PHOENIX – Diamondbacks rookie left-hander Wade Miley added Wednesday night to what’s been an incredible season so far, though he seems to be the only one oblivious to the degree of his success. He’s still just happy to be here.
“I was just excited from Day 1 when (manager Kirk Gibson) told be me I was going to be on the team,” Miley said Wednesday night. “I didn’t care if I was the bullpen catcher.”
The bullpen catcher he is not. In fact, with pitching numbers that lead all rookies, Miley has been the D-backs’ most effective starter and very well could be in line for an All-Star appearance. Not bad for a 25th man originally kept on as a long reliever.
Miley notched another dominant performance Wednesday night in a 6-1 win over the Rockies. In getting his NL rookie-best seventh win (tied with Texas’ Yu Darvish for the league lead among rookies), Miley threw a season-high eight innings and allowed one earned run on just three hits while striking out five.
“He was outstanding,” Gibson said. “It’s the same Wade we’ve seen, and he went a little deeper today.”
In addition to his seven wins – one off the NL lead – Miley owns a sparkling 2.53 ERA. That’s easily the best among rookies, is 0.81 points better than Darvish and seventh-best overall in the NL.
With Ian Kennedy having gone through a rough patch, Daniel Hudson missing time with a shoulder injury and Trevor Cahill still searching for consistency, Miley’s reliability in the rotation has been one of the reasons the D-backs have avoided collapse.
“He’s been a rock for us,” Gibson said. “He trusts the game plan, he trusts his catcher and he makes it easy on himself.”
How Miley went from long reliever to apparent staff ace is a little complicated. He twice bailed out bad outings by former starter Josh Collmenter before getting a shot of his own when Hudson went on the disabled list.
Then it was unclear if Miley would remain in the rotation, even after six shutout innings in his first start. He did get another shot, and his one-hit, no-earned run outing essentially solidified a spot in the rotation. But ask the 25-year-old what the secret’s been to his success and you’ll hear little more than “just throwing strikes.”
“I’m trying to stick with what we started with,” Miley said. “Everything’s working.”
Indeed, everything is working. So much so that local and national buzz has Miley an early contender for the NL Rookie of the Year Award. It may be early, but Miley is certainly working on a compelling case. He, of course, isn’t thinking about individual honors with the D-backs running third in the NL West.
“I just try not to think about that too much,” Miley said. “Just stay focused on what we’re trying to do as a team and we’ll go from there.”

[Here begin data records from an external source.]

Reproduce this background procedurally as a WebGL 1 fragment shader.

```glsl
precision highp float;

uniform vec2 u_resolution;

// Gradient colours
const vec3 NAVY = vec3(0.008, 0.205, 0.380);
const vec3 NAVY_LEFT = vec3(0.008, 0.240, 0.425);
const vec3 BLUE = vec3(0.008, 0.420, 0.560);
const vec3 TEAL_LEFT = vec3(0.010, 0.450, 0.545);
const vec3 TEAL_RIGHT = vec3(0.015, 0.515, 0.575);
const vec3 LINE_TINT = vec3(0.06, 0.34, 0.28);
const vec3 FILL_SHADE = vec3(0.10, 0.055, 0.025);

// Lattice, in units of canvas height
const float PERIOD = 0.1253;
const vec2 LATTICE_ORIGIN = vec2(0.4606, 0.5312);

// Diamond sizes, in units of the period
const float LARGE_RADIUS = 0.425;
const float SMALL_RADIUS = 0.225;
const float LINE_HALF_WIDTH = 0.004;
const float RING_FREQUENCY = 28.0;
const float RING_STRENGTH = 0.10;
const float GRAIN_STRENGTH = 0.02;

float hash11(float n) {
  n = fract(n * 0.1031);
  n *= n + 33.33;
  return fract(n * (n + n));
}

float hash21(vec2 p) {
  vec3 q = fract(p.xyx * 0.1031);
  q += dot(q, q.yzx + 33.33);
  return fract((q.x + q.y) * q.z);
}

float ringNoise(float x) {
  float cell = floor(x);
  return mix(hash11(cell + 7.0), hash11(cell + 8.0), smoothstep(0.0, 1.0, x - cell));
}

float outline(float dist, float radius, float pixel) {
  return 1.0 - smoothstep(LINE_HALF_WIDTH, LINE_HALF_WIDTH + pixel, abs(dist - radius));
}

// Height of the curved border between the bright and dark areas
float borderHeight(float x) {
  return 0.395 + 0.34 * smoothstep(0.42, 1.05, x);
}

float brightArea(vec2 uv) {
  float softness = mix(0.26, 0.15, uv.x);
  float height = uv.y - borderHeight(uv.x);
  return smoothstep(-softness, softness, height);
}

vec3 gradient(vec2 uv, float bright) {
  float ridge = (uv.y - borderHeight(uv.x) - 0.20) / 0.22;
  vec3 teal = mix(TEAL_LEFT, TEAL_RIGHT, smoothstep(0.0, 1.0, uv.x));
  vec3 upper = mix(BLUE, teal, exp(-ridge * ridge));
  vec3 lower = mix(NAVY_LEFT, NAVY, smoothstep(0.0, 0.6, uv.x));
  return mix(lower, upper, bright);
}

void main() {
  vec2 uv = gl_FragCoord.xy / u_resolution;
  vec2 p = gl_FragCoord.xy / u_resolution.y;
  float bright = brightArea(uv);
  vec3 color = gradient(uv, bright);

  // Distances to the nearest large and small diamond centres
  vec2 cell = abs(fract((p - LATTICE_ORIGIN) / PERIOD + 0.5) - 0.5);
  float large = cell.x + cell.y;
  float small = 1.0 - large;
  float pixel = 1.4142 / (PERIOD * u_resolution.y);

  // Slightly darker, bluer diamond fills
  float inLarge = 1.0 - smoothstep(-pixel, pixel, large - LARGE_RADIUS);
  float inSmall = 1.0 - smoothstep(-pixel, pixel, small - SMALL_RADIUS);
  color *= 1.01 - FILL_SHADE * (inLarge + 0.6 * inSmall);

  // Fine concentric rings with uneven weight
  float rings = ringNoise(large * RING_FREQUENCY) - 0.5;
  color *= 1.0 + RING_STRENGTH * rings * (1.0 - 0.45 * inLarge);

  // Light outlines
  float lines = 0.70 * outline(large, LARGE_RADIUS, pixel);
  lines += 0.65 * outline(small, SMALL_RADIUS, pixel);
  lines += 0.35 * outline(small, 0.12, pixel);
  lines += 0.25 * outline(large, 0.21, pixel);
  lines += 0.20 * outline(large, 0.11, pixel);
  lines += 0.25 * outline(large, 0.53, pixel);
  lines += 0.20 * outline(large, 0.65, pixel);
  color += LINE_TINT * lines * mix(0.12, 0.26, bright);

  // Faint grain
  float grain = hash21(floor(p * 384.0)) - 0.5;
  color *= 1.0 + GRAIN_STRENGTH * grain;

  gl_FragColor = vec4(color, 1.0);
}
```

And how about the talk of Miley as the D-backs’ potential All-Star Game representative? He’s been their most consistent player overall, pitcher or otherwise. Justin Upton has scuffled most of the year so far, and Chris Young hasn’t been the same since injuring his shoulder.
“I don’t even listen to that stuff,” Miley said. “We just want to get on a roll as a team. We’ve been struggling.”
There’s no way of knowing how long Miley will maintain the results he has seen so far, but he’s undoubtedly off to a very good start. If there were any knock against him Wednesday night, it was his 0 for 3 performance at the plate.
That’s no unusual line for a pitcher, and no one was actually criticizing him, but with an eight-game hitting streak entering the night, Miley had set the bar perhaps a bit high for himself. He knows he is no Silver Slugger, though, and was not lobbying for another at-bat with two outs in the eighth and Colorado reliever Rex Brothers on the mound.
“That dude was throwing 95,” Miley said. “I didn’t have a chance.”